■ Problem requirements ■
What you return must be the lines of the data that hold the word "floor".

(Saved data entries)
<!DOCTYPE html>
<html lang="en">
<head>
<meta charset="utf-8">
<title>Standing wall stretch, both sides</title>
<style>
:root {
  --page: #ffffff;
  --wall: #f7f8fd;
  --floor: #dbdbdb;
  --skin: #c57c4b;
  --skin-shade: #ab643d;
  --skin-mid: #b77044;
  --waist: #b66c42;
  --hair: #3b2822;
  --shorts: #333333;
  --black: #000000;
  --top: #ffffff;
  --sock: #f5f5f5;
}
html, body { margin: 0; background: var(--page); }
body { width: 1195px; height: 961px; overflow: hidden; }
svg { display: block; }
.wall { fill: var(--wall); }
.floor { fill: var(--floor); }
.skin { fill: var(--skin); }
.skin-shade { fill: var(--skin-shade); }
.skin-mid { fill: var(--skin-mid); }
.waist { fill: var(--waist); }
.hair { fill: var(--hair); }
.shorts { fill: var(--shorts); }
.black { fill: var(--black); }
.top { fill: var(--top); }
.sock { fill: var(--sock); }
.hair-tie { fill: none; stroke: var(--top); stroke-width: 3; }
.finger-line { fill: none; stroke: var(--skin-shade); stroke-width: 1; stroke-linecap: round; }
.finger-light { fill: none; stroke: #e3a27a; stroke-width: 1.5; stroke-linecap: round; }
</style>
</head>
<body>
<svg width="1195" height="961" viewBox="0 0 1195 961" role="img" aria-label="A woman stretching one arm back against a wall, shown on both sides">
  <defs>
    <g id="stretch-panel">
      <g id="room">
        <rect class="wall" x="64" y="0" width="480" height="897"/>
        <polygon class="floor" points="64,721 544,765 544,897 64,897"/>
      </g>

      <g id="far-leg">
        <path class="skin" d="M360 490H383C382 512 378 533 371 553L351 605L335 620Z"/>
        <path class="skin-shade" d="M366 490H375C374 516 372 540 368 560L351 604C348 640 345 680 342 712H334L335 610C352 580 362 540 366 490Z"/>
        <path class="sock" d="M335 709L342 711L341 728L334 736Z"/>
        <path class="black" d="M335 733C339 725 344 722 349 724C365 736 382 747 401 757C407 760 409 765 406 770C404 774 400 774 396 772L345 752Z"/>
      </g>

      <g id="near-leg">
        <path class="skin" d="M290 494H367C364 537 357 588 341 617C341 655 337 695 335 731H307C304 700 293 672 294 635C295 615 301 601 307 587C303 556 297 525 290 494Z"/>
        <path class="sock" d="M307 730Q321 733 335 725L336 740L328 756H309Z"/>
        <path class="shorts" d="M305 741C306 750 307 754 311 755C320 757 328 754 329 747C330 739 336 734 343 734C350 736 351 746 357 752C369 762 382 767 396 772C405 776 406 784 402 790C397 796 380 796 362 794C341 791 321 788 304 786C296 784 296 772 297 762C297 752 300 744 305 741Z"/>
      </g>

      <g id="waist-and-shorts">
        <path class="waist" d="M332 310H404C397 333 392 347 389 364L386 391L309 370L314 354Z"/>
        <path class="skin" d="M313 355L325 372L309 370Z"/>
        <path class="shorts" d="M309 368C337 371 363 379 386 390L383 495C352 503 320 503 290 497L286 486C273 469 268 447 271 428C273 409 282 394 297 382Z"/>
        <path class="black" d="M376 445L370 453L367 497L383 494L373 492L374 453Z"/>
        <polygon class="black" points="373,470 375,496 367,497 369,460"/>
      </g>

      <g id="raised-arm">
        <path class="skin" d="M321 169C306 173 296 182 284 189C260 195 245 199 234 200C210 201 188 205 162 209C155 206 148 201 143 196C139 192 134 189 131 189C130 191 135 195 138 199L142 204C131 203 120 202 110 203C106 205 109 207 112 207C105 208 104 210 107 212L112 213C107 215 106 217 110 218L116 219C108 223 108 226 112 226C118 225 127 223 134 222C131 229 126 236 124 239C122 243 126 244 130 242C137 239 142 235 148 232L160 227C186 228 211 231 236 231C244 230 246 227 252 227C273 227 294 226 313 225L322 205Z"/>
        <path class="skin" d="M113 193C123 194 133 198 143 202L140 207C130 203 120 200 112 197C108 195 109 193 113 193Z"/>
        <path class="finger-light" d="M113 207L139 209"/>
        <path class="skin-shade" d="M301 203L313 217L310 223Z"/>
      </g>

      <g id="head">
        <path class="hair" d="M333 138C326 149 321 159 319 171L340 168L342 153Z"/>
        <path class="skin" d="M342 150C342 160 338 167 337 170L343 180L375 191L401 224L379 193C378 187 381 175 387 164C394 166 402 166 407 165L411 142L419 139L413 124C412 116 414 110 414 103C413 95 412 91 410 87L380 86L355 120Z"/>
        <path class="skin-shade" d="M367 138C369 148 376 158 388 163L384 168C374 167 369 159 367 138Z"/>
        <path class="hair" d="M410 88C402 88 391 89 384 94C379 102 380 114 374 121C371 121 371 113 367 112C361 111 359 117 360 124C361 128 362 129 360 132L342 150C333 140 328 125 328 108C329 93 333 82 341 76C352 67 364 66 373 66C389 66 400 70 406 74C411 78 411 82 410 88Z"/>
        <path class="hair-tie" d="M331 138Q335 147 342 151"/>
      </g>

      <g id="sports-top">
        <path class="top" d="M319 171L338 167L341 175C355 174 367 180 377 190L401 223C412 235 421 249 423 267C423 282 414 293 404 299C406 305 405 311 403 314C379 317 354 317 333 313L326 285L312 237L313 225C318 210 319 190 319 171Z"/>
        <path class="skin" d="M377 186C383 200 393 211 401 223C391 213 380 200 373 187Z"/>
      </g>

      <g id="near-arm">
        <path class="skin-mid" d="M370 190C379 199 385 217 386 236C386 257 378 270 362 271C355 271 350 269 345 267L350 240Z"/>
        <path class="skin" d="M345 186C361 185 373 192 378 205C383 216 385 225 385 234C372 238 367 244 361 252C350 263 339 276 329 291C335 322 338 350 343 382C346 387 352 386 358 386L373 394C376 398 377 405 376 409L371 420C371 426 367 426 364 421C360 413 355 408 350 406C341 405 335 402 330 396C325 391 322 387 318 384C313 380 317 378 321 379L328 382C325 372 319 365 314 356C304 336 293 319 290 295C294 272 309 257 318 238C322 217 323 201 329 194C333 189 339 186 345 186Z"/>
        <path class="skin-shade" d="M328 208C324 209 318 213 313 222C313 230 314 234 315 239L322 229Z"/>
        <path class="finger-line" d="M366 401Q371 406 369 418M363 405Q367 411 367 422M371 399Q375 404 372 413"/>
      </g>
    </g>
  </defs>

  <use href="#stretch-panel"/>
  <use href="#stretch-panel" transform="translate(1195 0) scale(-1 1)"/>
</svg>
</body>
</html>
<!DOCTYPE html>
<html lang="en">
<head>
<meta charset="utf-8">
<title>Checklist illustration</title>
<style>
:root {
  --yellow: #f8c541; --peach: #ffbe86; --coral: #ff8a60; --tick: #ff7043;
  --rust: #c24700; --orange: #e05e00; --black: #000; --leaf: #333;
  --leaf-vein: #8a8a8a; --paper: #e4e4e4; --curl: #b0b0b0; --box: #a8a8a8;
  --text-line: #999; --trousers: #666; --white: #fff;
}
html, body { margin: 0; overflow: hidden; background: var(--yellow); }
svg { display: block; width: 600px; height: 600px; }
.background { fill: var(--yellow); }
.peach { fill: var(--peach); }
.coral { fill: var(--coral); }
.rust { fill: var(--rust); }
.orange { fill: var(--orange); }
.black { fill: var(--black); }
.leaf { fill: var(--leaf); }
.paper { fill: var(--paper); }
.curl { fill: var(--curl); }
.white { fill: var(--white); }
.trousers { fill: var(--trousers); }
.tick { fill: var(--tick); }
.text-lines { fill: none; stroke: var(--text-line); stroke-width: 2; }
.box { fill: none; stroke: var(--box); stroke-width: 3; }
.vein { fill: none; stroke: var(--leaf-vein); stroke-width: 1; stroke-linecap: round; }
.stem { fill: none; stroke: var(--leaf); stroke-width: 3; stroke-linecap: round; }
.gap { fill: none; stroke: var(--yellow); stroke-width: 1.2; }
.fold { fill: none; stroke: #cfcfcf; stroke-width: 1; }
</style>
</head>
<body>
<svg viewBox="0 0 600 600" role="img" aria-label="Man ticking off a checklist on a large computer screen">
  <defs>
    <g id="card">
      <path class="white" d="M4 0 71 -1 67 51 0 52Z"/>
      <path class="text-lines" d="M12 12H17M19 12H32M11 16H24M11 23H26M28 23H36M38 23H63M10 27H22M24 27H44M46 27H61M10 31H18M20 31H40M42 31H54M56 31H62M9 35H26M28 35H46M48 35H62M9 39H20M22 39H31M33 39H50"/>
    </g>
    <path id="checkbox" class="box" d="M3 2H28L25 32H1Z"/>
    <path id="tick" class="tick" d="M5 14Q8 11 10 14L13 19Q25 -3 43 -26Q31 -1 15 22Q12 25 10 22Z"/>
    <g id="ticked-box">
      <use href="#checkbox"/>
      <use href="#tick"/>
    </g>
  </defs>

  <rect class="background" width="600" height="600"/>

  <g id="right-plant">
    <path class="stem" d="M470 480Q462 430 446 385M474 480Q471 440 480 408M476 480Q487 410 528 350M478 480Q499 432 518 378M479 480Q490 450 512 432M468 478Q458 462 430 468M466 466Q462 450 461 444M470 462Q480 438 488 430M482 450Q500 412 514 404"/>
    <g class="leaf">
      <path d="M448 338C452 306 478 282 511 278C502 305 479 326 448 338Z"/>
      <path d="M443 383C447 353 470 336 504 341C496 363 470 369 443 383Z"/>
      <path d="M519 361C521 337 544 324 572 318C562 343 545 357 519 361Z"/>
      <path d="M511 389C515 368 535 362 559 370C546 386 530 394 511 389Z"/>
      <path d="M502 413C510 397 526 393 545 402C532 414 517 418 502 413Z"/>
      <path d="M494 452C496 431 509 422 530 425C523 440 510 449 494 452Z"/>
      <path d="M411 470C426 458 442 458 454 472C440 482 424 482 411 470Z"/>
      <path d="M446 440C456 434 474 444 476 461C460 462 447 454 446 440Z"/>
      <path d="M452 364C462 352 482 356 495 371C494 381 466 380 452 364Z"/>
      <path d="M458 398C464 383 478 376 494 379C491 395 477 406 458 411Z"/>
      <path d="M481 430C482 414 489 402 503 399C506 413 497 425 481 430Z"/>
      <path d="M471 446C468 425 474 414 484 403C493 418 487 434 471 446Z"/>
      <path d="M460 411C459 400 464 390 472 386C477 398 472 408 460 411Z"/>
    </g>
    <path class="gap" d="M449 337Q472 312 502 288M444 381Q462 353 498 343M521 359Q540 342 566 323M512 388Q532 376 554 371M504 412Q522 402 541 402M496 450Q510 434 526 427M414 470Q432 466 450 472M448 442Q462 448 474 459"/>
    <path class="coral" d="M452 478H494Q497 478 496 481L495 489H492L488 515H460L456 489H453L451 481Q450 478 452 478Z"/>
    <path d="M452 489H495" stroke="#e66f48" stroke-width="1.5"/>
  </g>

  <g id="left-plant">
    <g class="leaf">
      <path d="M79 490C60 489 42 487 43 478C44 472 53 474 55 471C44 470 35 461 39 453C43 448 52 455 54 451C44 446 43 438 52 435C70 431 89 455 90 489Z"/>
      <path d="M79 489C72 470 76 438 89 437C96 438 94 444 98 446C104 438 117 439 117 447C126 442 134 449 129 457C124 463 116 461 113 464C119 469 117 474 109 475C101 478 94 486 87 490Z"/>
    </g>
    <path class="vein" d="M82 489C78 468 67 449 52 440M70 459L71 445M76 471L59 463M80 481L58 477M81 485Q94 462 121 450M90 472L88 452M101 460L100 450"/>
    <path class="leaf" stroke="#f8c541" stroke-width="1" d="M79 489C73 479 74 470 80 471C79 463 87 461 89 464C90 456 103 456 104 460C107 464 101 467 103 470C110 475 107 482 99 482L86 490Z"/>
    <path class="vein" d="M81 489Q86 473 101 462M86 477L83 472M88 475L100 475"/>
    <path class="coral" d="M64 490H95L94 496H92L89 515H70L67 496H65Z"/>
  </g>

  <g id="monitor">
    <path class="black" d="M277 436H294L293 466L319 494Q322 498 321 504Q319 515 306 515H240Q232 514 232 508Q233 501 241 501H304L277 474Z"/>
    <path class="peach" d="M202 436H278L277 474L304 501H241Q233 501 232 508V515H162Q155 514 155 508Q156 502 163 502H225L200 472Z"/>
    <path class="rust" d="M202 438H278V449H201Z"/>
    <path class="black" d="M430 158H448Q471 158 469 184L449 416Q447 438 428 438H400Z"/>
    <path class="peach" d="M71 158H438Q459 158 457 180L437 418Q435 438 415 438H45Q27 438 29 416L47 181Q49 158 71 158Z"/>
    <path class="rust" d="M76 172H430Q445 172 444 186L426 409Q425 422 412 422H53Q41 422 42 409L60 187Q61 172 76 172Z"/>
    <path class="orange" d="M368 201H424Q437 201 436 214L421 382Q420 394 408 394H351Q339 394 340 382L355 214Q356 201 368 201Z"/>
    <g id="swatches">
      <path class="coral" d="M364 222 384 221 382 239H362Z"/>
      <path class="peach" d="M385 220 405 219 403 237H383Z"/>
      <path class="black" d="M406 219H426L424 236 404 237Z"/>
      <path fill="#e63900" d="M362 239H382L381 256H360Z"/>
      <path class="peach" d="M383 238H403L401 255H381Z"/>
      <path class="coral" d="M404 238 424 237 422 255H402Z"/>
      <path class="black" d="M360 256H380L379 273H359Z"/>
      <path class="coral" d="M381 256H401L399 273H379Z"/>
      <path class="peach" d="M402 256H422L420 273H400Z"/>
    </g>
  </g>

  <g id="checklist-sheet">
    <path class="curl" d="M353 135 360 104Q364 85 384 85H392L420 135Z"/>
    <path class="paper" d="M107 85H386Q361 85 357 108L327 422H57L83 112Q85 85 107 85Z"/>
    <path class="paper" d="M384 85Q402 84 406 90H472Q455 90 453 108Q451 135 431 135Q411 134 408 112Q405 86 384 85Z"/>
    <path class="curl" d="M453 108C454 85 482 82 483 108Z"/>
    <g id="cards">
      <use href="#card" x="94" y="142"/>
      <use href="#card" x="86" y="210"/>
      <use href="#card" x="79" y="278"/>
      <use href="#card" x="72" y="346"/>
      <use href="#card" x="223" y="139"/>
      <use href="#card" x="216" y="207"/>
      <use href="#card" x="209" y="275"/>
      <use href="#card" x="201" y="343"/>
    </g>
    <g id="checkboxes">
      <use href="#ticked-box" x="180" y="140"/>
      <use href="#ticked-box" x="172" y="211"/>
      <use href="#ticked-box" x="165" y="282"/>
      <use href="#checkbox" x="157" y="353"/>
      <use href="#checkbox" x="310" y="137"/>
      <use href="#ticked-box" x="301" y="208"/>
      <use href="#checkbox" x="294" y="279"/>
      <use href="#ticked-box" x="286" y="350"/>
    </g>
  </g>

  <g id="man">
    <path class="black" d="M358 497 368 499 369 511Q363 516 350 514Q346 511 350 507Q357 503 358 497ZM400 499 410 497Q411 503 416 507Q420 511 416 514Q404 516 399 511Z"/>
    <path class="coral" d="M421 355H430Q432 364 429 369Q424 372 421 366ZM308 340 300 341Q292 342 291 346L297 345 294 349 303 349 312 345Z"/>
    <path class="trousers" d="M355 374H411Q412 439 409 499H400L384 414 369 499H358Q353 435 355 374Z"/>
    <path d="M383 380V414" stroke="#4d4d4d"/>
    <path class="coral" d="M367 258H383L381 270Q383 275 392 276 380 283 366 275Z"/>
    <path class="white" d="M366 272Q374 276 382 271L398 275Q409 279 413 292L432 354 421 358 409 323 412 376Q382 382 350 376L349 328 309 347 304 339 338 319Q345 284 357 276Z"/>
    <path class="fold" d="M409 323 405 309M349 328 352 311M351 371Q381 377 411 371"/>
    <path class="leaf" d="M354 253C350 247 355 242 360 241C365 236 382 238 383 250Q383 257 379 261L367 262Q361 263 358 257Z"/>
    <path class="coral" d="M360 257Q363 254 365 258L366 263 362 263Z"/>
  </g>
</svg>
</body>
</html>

■ Response to this task ■
  --floor: #dbdbdb;
.floor { fill: var(--floor); }
        <polygon class="floor" points="64,721 544,765 544,897 64,897"/>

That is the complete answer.